MATERIAL SHOWN |
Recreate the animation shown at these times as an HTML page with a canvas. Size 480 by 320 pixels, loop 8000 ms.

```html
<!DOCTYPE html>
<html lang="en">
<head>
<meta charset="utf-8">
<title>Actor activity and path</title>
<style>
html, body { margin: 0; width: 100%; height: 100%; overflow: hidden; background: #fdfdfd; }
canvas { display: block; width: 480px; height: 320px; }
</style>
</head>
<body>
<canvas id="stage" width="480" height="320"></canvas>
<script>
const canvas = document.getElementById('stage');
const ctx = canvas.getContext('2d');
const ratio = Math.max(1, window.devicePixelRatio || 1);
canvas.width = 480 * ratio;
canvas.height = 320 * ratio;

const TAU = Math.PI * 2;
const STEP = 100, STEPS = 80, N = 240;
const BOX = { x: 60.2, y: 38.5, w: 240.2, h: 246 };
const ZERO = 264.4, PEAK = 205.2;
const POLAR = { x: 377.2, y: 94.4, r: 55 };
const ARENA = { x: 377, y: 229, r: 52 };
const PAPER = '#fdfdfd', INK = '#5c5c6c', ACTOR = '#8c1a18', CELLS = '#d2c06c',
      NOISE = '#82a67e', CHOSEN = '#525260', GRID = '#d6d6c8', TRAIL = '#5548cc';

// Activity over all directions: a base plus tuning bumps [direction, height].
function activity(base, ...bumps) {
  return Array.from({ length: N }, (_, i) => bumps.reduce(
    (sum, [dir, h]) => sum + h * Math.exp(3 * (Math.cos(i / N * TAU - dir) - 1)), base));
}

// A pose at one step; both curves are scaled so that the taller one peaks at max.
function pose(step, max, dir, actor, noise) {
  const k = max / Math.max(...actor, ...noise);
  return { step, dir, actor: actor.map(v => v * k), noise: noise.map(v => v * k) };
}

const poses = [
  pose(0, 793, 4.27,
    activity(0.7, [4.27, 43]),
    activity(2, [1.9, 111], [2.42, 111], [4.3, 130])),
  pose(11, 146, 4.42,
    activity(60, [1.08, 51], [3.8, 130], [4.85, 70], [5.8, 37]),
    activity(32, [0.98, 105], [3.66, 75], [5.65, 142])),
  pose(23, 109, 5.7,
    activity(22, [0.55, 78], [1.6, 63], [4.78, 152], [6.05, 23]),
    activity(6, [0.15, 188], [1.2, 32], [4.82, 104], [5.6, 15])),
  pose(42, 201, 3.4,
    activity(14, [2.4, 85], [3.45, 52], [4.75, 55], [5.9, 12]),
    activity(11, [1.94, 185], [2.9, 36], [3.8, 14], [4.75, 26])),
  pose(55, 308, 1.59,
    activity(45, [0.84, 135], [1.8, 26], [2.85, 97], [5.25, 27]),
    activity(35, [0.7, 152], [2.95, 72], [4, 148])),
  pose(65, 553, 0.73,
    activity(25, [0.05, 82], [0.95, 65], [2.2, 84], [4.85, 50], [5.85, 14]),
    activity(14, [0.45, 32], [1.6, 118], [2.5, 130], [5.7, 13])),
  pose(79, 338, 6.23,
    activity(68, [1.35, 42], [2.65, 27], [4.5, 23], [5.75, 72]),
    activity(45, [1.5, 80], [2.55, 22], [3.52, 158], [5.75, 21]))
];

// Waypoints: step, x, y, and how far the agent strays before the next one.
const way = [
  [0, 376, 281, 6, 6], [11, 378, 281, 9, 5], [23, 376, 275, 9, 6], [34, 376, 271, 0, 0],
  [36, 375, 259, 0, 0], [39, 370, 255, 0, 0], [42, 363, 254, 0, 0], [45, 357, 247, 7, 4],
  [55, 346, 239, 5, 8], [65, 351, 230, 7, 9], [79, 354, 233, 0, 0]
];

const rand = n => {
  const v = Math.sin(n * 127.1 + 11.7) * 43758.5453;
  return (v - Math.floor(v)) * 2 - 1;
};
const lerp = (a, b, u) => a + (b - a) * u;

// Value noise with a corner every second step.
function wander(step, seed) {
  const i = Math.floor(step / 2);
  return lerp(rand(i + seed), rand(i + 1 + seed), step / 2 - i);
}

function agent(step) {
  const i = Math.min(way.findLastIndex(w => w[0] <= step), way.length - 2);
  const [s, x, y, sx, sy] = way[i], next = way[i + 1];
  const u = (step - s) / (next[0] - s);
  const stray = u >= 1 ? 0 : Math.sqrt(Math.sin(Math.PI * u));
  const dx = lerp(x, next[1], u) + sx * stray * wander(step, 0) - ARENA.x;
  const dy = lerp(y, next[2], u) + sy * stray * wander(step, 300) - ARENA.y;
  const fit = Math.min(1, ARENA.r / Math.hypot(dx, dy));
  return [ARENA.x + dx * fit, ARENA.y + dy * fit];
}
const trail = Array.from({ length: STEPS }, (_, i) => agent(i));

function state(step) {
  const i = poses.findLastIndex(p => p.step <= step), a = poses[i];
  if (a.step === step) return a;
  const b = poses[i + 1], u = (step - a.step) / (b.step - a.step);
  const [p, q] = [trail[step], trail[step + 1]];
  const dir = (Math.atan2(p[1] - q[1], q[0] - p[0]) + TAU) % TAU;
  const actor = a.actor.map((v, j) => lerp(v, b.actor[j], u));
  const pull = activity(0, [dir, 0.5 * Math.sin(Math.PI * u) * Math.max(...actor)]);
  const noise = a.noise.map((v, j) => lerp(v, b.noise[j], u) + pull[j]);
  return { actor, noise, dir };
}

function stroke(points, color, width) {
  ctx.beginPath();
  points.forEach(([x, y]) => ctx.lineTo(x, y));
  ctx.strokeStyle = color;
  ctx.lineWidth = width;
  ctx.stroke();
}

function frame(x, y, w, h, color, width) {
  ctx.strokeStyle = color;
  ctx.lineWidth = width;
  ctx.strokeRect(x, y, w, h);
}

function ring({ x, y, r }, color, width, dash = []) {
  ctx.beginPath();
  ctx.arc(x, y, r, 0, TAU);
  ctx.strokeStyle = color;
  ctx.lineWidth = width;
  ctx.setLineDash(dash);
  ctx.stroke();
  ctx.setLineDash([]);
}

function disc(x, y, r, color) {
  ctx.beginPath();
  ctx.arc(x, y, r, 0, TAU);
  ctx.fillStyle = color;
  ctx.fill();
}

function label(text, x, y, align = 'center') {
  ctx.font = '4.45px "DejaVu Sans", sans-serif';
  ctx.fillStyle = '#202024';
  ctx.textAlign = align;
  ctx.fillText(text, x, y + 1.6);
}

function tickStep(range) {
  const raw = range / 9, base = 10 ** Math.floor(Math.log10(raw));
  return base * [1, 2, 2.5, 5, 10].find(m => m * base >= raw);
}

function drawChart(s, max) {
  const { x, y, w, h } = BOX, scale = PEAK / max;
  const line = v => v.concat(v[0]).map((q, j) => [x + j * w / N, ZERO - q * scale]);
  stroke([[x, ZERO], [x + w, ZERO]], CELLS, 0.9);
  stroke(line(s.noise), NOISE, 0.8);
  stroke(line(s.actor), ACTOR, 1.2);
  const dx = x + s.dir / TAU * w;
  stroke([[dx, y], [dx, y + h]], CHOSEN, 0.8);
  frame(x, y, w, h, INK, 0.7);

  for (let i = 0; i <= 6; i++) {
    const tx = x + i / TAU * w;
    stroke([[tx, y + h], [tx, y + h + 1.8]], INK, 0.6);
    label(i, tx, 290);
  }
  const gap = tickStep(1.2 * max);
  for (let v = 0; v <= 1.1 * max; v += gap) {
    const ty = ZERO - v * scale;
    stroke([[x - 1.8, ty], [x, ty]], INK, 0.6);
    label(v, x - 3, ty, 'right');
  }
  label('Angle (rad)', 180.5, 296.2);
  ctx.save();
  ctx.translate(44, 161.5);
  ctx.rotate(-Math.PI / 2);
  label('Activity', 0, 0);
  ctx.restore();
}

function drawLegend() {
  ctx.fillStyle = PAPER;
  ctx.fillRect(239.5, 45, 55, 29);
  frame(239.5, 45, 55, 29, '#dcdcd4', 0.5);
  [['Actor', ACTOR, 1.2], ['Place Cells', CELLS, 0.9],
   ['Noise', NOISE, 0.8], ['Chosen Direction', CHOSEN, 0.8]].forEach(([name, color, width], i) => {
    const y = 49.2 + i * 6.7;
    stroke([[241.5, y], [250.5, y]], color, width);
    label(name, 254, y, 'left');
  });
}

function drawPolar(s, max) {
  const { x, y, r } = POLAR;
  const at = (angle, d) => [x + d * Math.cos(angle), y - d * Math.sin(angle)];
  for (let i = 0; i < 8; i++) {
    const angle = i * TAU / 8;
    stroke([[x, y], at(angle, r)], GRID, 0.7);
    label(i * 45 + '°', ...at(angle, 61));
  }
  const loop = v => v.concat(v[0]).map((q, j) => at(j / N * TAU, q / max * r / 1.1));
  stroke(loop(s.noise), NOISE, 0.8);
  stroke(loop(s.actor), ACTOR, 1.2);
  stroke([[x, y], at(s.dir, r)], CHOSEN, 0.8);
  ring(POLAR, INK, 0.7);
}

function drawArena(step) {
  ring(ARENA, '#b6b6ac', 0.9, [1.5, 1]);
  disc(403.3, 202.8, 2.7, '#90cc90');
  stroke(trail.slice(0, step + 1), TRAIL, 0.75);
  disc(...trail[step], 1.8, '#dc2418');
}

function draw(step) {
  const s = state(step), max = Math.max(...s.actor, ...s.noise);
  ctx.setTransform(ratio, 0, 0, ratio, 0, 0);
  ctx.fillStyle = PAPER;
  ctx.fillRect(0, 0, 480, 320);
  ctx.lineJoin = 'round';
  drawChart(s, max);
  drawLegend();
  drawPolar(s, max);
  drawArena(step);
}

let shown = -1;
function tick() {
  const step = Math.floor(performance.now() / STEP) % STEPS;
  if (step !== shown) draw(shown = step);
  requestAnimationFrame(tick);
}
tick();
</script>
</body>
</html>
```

WORK REQUIRED |
Copy out every line in the listing where the word "height" appears.

RESPONSE TO THE EXERCISE |
html, body { margin: 0; width: 100%; height: 100%; overflow: hidden; background: #fdfdfd; }
canvas { display: block; width: 480px; height: 320px; }
<canvas id="stage" width="480" height="320"></canvas>
canvas.height = 320 * ratio;
// Activity over all directions: a base plus tuning bumps [direction, height].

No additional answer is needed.